Assignment
Starting from the first line below, count every line holding the word "hidden", then state the total alone.

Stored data
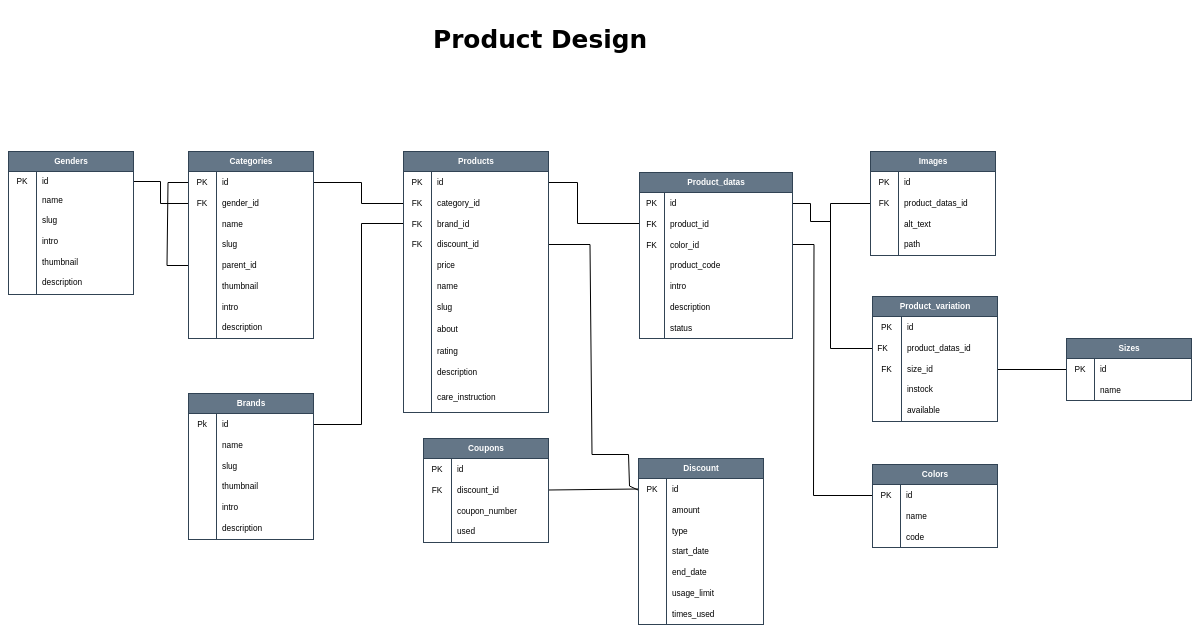
<!DOCTYPE html>
<html lang="en">
<head>
<meta charset="utf-8">
<title>Product Design</title>
<style>
:root {
  --paper: #ffffff;
  --ink: #000000;
  --head: #647687;
  --head-text: #ffffff;
  --edge: #314354;
  --row: 20.75px;
}
* { box-sizing: border-box; margin: 0; padding: 0; }
body { width: 1200px; height: 633px; overflow: hidden; background: var(--paper); }
.diagram {
  position: relative; width: 1200px; height: 633px; overflow: hidden;
  color: var(--ink);
  font: 8.3px/1 "Liberation Sans", Arial, sans-serif;
}
h1 {
  position: absolute; left: 340px; top: 25px; width: 400px;
  font: bold 24.8px/30px "DejaVu Sans", Verdana, sans-serif;
  text-align: center; white-space: nowrap;
}
.links { position: absolute; inset: 0; fill: none; stroke: var(--ink); stroke-width: 1; }
.entity {
  position: absolute; left: var(--x); top: var(--y); width: var(--w, 126px); height: var(--h);
  display: flex; flex-direction: column;
  border: 1px solid var(--edge); background: var(--paper);
}
.entity h2 {
  flex: 0 0 20px; display: flex; align-items: center; justify-content: center;
  border-bottom: 1px solid var(--edge);
  background: var(--head); color: var(--head-text);
  font-size: 8.3px; font-weight: bold;
}
.fields { flex: 1; display: flex; flex-direction: column; list-style: none;
  background: linear-gradient(var(--edge), var(--edge)) calc(var(--key, 28px) - 1px) 0 / 1px 100% no-repeat; }
.fields li {
  flex: 0 0 var(--row); display: grid; grid-template-columns: var(--key, 28px) 1fr; align-items: center;
}
.fields b { font-weight: normal; text-align: center; padding-right: 2px; }
.fields span { padding-left: 5px; }
.fields .shifted { padding-right: 10px; }
</style>
</head>
<body>
<main class="diagram">
  <h1>Product Design</h1>

  <svg class="links" width="1200" height="633" viewBox="0 0 1200 633" aria-hidden="true">
    <polyline points="133,181.5 160.5,181.5 160.5,203.5 188,203.5"/>
    <polyline points="188,182.5 168,182.5 167,265.5 188,265.5"/>
    <polyline points="313,182.5 361.5,182.5 361.5,203.5 403,203.5"/>
    <polyline points="313,424.5 361.5,424.5 361.5,223.5 403,223.5"/>
    <polyline points="548,182.5 577.5,182.5 577.5,223.5 639,223.5"/>
    <polyline points="548,244.5 590,244.5 592,454.5 628.5,454.5 629.5,486 638,490"/>
    <polyline points="548,490 638,489"/>
    <polyline points="792,203.5 810.5,203.5 810.5,221.5 830.5,221.5"/>
    <polyline points="870,203.5 830.5,203.5 830.5,348.5 873,348.5"/>
    <polyline points="792,244.5 814,244.5 813.5,495.5 873,495.5"/>
    <polyline points="997,369.5 1067,369.5"/>
  </svg>

  <section class="entity" style="--x:8px;--y:151px;--h:144px">
    <h2>Genders</h2>
    <ul class="fields">
      <li style="--row:18.5px"><b>PK</b><span>id</span></li>
      <li style="--row:19.5px"><b></b><span>name</span></li>
      <li><b></b><span>slug</span></li>
      <li><b></b><span>intro</span></li>
      <li><b></b><span>thumbnail</span></li>
      <li><b></b><span>description</span></li>
    </ul>
  </section>

  <section class="entity" style="--x:188px;--y:151px;--h:188px">
    <h2>Categories</h2>
    <ul class="fields">
      <li><b>PK</b><span>id</span></li>
      <li><b>FK</b><span>gender_id</span></li>
      <li><b></b><span>name</span></li>
      <li><b></b><span>slug</span></li>
      <li><b></b><span>parent_id</span></li>
      <li><b></b><span>thumbnail</span></li>
      <li><b></b><span>intro</span></li>
      <li><b></b><span>description</span></li>
    </ul>
  </section>

  <section class="entity" style="--x:188px;--y:393px;--h:147px">
    <h2>Brands</h2>
    <ul class="fields">
      <li><b>Pk</b><span>id</span></li>
      <li><b></b><span>name</span></li>
      <li><b></b><span>slug</span></li>
      <li><b></b><span>thumbnail</span></li>
      <li><b></b><span>intro</span></li>
      <li><b></b><span>description</span></li>
    </ul>
  </section>

  <section class="entity" style="--x:403px;--y:151px;--w:146px;--h:262px">
    <h2>Products</h2>
    <ul class="fields">
      <li><b>PK</b><span>id</span></li>
      <li><b>FK</b><span>category_id</span></li>
      <li><b>FK</b><span>brand_id</span></li>
      <li><b>FK</b><span>discount_id</span></li>
      <li><b></b><span>price</span></li>
      <li><b></b><span>name</span></li>
      <li><b></b><span>slug</span></li>
      <li style="--row:24px"><b></b><span>about</span></li>
      <li style="--row:20px"><b></b><span>rating</span></li>
      <li style="--row:22px"><b></b><span>description</span></li>
      <li style="--row:28px"><b></b><span>care_instruction</span></li>
    </ul>
  </section>

  <section class="entity" style="--x:423px;--y:438px;--h:105px">
    <h2>Coupons</h2>
    <ul class="fields">
      <li><b>PK</b><span>id</span></li>
      <li><b>FK</b><span>discount_id</span></li>
      <li><b></b><span>coupon_number</span></li>
      <li><b></b><span>used</span></li>
    </ul>
  </section>

  <section class="entity" style="--x:639px;--y:172px;--w:154px;--h:167px;--key:25px">
    <h2>Product_datas</h2>
    <ul class="fields">
      <li><b>PK</b><span>id</span></li>
      <li><b>FK</b><span>product_id</span></li>
      <li><b>FK</b><span>color_id</span></li>
      <li><b></b><span>product_code</span></li>
      <li><b></b><span>intro</span></li>
      <li><b></b><span>description</span></li>
      <li><b></b><span>status</span></li>
    </ul>
  </section>

  <section class="entity" style="--x:638px;--y:458px;--h:167px">
    <h2>Discount</h2>
    <ul class="fields">
      <li><b>PK</b><span>id</span></li>
      <li><b></b><span>amount</span></li>
      <li><b></b><span>type</span></li>
      <li><b></b><span>start_date</span></li>
      <li><b></b><span>end_date</span></li>
      <li><b></b><span>usage_limit</span></li>
      <li><b></b><span>times_used</span></li>
    </ul>
  </section>

  <section class="entity" style="--x:870px;--y:151px;--h:105px">
    <h2>Images</h2>
    <ul class="fields">
      <li><b>PK</b><span>id</span></li>
      <li><b>FK</b><span>product_datas_id</span></li>
      <li><b></b><span>alt_text</span></li>
      <li><b></b><span>path</span></li>
    </ul>
  </section>

  <section class="entity" style="--x:872px;--y:296px;--h:126px;--key:29px">
    <h2>Product_variation</h2>
    <ul class="fields">
      <li><b>PK</b><span>id</span></li>
      <li><b class="shifted">FK</b><span>product_datas_id</span></li>
      <li><b>FK</b><span>size_id</span></li>
      <li><b></b><span>instock</span></li>
      <li><b></b><span>available</span></li>
    </ul>
  </section>

  <section class="entity" style="--x:1066px;--y:338px;--h:63px">
    <h2>Sizes</h2>
    <ul class="fields">
      <li><b>PK</b><span>id</span></li>
      <li><b></b><span>name</span></li>
    </ul>
  </section>

  <section class="entity" style="--x:872px;--y:464px;--h:84px">
    <h2>Colors</h2>
    <ul class="fields">
      <li><b>PK</b><span>id</span></li>
      <li><b></b><span>name</span></li>
      <li><b></b><span>code</span></li>
    </ul>
  </section>
</main>
</body>
</html>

Your solution
3